Let’s also help one another see that their worth is so much more than having a boyfriend/girlfriend or spouse. Let’s celebrate what is of value in each other and share in what brings us joy. Let’s give beauty to the role and the season we’ve been given and dignity to what others so easily want to pity.
Let’s be happy for the things that we’ve been given – like jobs and houses and adventures and college degrees. Let’s tell others how grateful we are for them and remind them what a gift they are to so many people.
How can we do both? Wouldn’t that be contradicting ourselves – living like a hypocrite?

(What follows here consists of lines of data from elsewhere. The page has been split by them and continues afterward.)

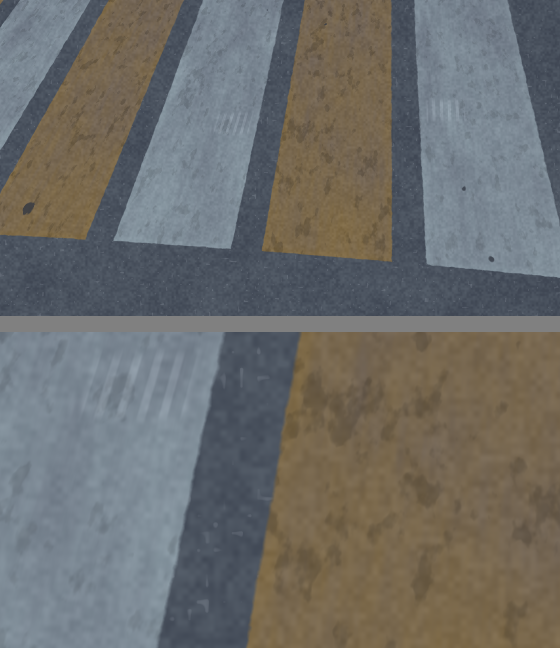
Top: the whole. Bottom: its middle third, enlarged.
Write a Shadertoy shader that draws this pattern.

```glsl
const vec3 ASPHALT_DARK = vec3(0.25, 0.28, 0.33);
const vec3 ASPHALT_LIGHT = vec3(0.33, 0.365, 0.41);
const vec3 WHITE_WORN = vec3(0.44, 0.48, 0.53);
const vec3 WHITE_FRESH = vec3(0.53, 0.59, 0.63);
const vec3 OCHRE_WORN = vec3(0.44, 0.39, 0.34);
const vec3 OCHRE_FRESH = vec3(0.50, 0.42, 0.28);
const vec3 SPOT_COLOR = vec3(0.20, 0.22, 0.26);

const float HALF_WIDTH = 0.4;       // half stripe, in stripe periods
const float LAST_STRIPE = 4.0;
const vec2 ORIGIN = vec2(0.0648, -0.739);  // left edge of stripe 0: start, slope
const vec3 PERIOD = vec3(0.268, 0.033, 0.195); // period: base, growth in x and depth
const vec3 END_LINE = vec3(0.743, 0.05, 0.0151); // paint end: quadratic in x
const float EDGE_BLUR = 0.0025;
const float EDGE_ROUGHNESS = 0.005;
const float GRAIN = 0.075;
const float SPOT_DENSITY = 2.0;
const float SPOT_CHANCE = 0.28;

float hash(vec2 p) {
    vec3 q = fract(p.xyx * 0.1031);
    q += dot(q, q.yzx + 33.33);
    return fract((q.x + q.y) * q.z);
}

float noise(vec2 p) {
    vec2 cell = floor(p), f = fract(p);
    f = f * f * (3.0 - 2.0 * f);
    float low = mix(hash(cell), hash(cell + vec2(1, 0)), f.x);
    float high = mix(hash(cell + vec2(0, 1)), hash(cell + vec2(1, 1)), f.x);
    return mix(low, high, f.y);
}

float fbm(vec2 p) {
    float sum = 0.0, weight = 0.5;
    for (int i = 0; i < 4; i++) {
        sum += weight * noise(p);
        p = mat2(1.6, 1.2, -1.2, 1.6) * p + 7.3;
        weight *= 0.5;
    }
    return sum / 0.9375;
}

// Dark chips, at most one per cell of the ground plane
float spots(vec2 ground) {
    vec2 g = ground * SPOT_DENSITY;
    vec2 cell = floor(g);
    vec2 center = 0.2 + 0.6 * vec2(hash(cell + 11.0), hash(cell + 47.0));
    float radius = mix(0.02, 0.075, pow(hash(cell + 83.0), 2.0));
    float ragged = 0.035 * (noise(g * 26.0) - 0.5);
    float dist = length(fract(g) - center) + ragged - radius;
    return step(hash(cell + 5.0), SPOT_CHANCE) * smoothstep(0.012, -0.012, dist);
}

// Short comb of pale scratches on a white stripe
float scratches(float across, float depth, float stripe) {
    float x = across - (0.63 - 0.21 * stripe);
    float y = depth - (0.43 - 0.02 * stripe);
    float teeth = smoothstep(0.27, 0.12, abs(fract(x * 18.0 + y * 2.0) - 0.5));
    float box = smoothstep(0.15, 0.12, abs(x)) * smoothstep(0.042, 0.025, abs(y));
    return teeth * box * step(1.0, stripe);
}

void mainImage(out vec4 fragColor, in vec2 fragCoord) {
    vec2 p = fragCoord / iResolution.y;
    float depth = 1.0 - p.y;

    // Perspective ground plane: x counts stripe periods, y runs along them
    float period = PERIOD.x + PERIOD.y * p.x + PERIOD.z * depth;
    vec2 ground = vec2(p.x - ORIGIN.x - ORIGIN.y * depth, depth) / period;
    float stripe = floor(ground.x - HALF_WIDTH + 0.5);
    float across = ground.x - HALF_WIDTH - stripe;

    // Distance inside the paint, with crumbled edges
    float side = (HALF_WIDTH - abs(across)) * period;
    float end = END_LINE.x + p.x * (END_LINE.y + END_LINE.z * p.x) - depth;
    float inside = min(side, end);
    inside += EDGE_ROUGHNESS * (fbm(p * 65.0) - 0.5);
    float blur = max(EDGE_BLUR, 0.8 / iResolution.y);
    float paint = smoothstep(-blur, blur, inside) * step(stripe, LAST_STRIPE);

    // Texture layers
    float grain = 0.6 * noise(p * 150.0) + 0.4 * noise(p * 73.0 + 19.0) - 0.5;
    float patches = fbm(ground * vec2(4.0, 3.0) + stripe * 17.0);
    float fibres = fbm(ground * vec2(34.0, 7.0) + 31.0);
    float pits = smoothstep(0.61, 0.76, fbm(ground * vec2(19.0, 15.0) + 3.0));

    // Asphalt
    float tone = 0.45 + 0.7 * (fbm(p * 9.0) - 0.5) + 1.1 * grain;
    vec3 color = mix(ASPHALT_DARK, ASPHALT_LIGHT, clamp(tone, 0.0, 1.0));
    float pebble = smoothstep(0.86, 0.98, noise(p * 110.0 + 61.0));
    color += 0.07 * pebble * vec3(1.0, 0.98, 0.97);

    // Alternating paint, fresher near the viewer and along its rim
    float isOchre = mod(stripe, 2.0);
    float rim = smoothstep(0.025, 0.0, inside);
    float fresh = 0.3 + 0.45 * depth + 1.1 * (patches - 0.5)
                + 0.6 * (fibres - 0.5) + 0.25 * rim;
    fresh = clamp(fresh, 0.0, 1.0);
    vec3 white = mix(WHITE_WORN, WHITE_FRESH, fresh);
    white += 0.06 * scratches(across, depth, stripe);
    vec3 ochre = mix(OCHRE_WORN, OCHRE_FRESH, fresh);
    vec3 coat = mix(white, ochre, isOchre) + GRAIN * grain;
    coat *= 1.0 - 0.14 * pits * mix(0.7, 1.0, isOchre);

    color = mix(color, coat, paint);
    color = mix(color, SPOT_COLOR, 0.8 * spots(ground) * paint);
    fragColor = vec4(clamp(color, 0.0, 1.0), 1.0);
}
```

No, I believe that we can be sad for what we don’t have – and still want it – and also be grateful for what we do have – and be content with this day and this assignment. Yes, I long for a husband – every day of my life. But I’ve also learned to immerse myself in the moment and find great joy in what God has asked me to do – right now, today.
And part of that is loving people wherever they’re at in their life journeys. For my 5th– and 6th-graders, it’s loving them through the growing pains of adolescence. For my college students and close friends, it’s loving them through their single journeys and big life decisions. For my family members, it’s loving them through all of life, no matter what they’re going through.
I’m not an expert on loving people, but I want to get better at it. I want people to know that I care about their souls, not just about checking a relationship box. I want people to feel that I see them, I love them, and that I’m there for them, even when I don’t have the answers.
And maybe if we started loving people better, we would judge them less and throw out fewer cliché responses. Maybe it would encourage us to be more vulnerable with one another – to step out of our shame closets and find hope in the circle of community that we have to offer. Maybe it would reveal the way that God loves us – unconditionally and permanently.
Maybe if we stopped being so busy and just looked into each other’s eyes over a cup of tea we’d see the beauty and the brokenness of our souls. And we’d find what true love actually looks like. Not cheap gifts that get thrown away after a few days. Not cheap words that aren’t backed by any action. Not the cheap movie montage with a pretty soundtrack.
But fierce love that says, “I’m here. I care. And I won’t give up on you.”
That’s the kind of love we all need more of – married and single people alike. And we need it every day, not just on Valentine’s Day. But what a precious reminder this holiday is of that kind of needed love.
May we look past the plastic red hearts and the freakishly giant teddy bears and find the kind of love we’re all craving the most – God’s love displayed through genuine people who keep showing up for each other day in and day out.
That’s what I really want for Valentine’s Day.
And I pray that I can be used as that very gift to others for the glory of God.